oks back with pride, if he can. Of Huguenot descent, but English training, he sailed from Southampton in 1638, and settled in what was then Salisbury, but is now Amesbury, on Powow River — the poet's swift Powow --a tributary of the Merrimac.
He was then eighteen, and was a youth weighing three hundred pounds and of correspondingis last household companions, his mother and his sister.
It must be remembered that, in the poet's childhood, the yearly meetings of the Society of Friends at Amesbury were relatively large, and the name of that kindly denomination was well fulfilled by the habit of receiving friends from a distance.
They came in their own conveyances to Amesbury or its adjoining settlement, Haverhill, and remained for days in succession, the Whittier home entertaining sometimes as many as ten or fifteen.

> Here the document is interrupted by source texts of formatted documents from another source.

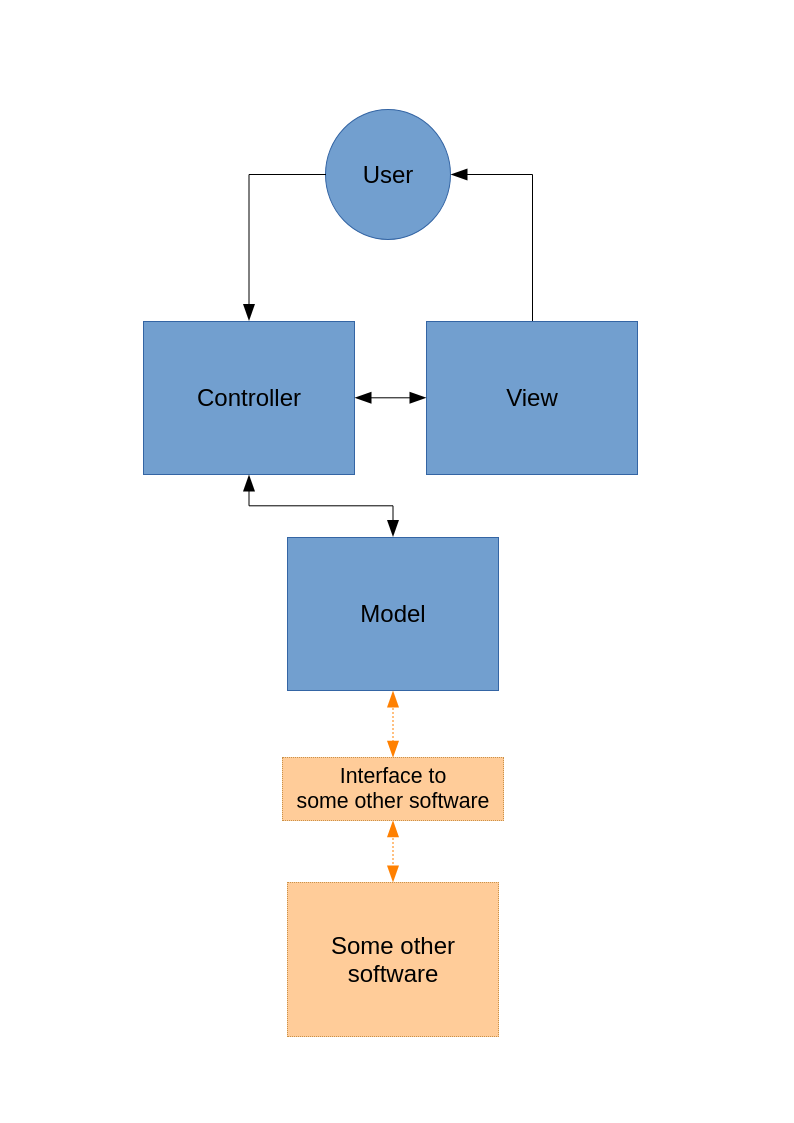
<!DOCTYPE html>
<html lang="en">
<head>
<meta charset="utf-8">
<title>Model View Controller diagram</title>
<style>
:root {
  --paper: #ffffff;
  --ink: #000000;
  --core-fill: #729fcf;
  --core-line: #3465a4;
  --external-fill: #ffcc99;
  --external-line: #c9924a;
  --external-arrow: #ff8000;
}
* { box-sizing: border-box; }
html, body { margin: 0; }
body { width: 794px; height: 1123px; overflow: hidden; background: var(--paper); }
.diagram {
  position: relative;
  width: 794px;
  height: 1123px;
  overflow: hidden;
  color: var(--ink);
  font: 24px/28px "Liberation Sans", Arial, sans-serif;
}
.node {
  position: absolute;
  display: flex;
  align-items: center;
  justify-content: center;
  text-align: center;
  white-space: nowrap;
}
.core { background: var(--core-fill); border: 1px solid var(--core-line); }
.external { background: var(--external-fill); border: 1px dotted var(--external-line); }
.box { width: 212px; height: 154px; }
.user { left: 325px; top: 109px; width: 126px; height: 131px; border-radius: 50%; }
.controller { left: 143px; top: 321px; }
.view { left: 426px; top: 321px; }
.model { left: 287px; top: 537px; }
.interface { left: 282px; top: 757px; width: 222px; height: 64px; font-size: 21.3px; line-height: 25px; }
.software { left: 287px; top: 882px; height: 155px; }
.connectors { position: absolute; left: 0; top: 0; }
.link { fill: none; stroke: var(--ink); stroke-width: 1; }
.link-external { fill: none; stroke: var(--external-arrow); stroke-width: 1; stroke-dasharray: 2 2; }
.heads { fill: var(--ink); }
.heads-external { fill: var(--external-arrow); }
</style>
</head>
<body>
<main class="diagram">
  <div class="node core user">User</div>
  <div class="node core box controller">Controller</div>
  <div class="node core box view">View</div>
  <div class="node core box model">Model</div>
  <div class="node external interface">Interface to<br>some other software</div>
  <div class="node external box software">Some other<br>software</div>

  <svg class="connectors" width="794" height="1123" viewBox="0 0 794 1123" aria-hidden="true">
    <defs>
      <polygon id="arrowhead" points="0,0 -6,-17 6,-17"/>
    </defs>
    <g class="link">
      <polyline points="326,174.5 249,174.5 249,306"/>
      <polyline points="532.5,321 532.5,174.5 466,174.5"/>
      <line x1="370" y1="397.8" x2="412" y2="397.8"/>
      <polyline points="249,490 249,505.8 393,505.8 393,522"/>
    </g>
    <g class="link-external">
      <line x1="393" y1="708" x2="393" y2="741"/>
      <line x1="393" y1="838" x2="393" y2="866"/>
    </g>
    <g class="heads">
      <use href="#arrowhead" transform="translate(249 321)"/>
      <use href="#arrowhead" transform="translate(450.5 174.5) rotate(90)"/>
      <use href="#arrowhead" transform="translate(354.5 397.8) rotate(90)"/>
      <use href="#arrowhead" transform="translate(426.5 397.8) rotate(-90)"/>
      <use href="#arrowhead" transform="translate(249 474.5) rotate(180)"/>
      <use href="#arrowhead" transform="translate(393 537)"/>
    </g>
    <g class="heads-external">
      <use href="#arrowhead" transform="translate(393 690.5) rotate(180)"/>
      <use href="#arrowhead" transform="translate(393 757.8)"/>
      <use href="#arrowhead" transform="translate(393 820.3) rotate(180)"/>
      <use href="#arrowhead" transform="translate(393 882.5)"/>
    </g>
  </svg>
</main>
</body>
</html>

In such a household Whittier grew up, listening not without occasional criticism to his father's first-day readings from the Scriptures; visiting with his parents th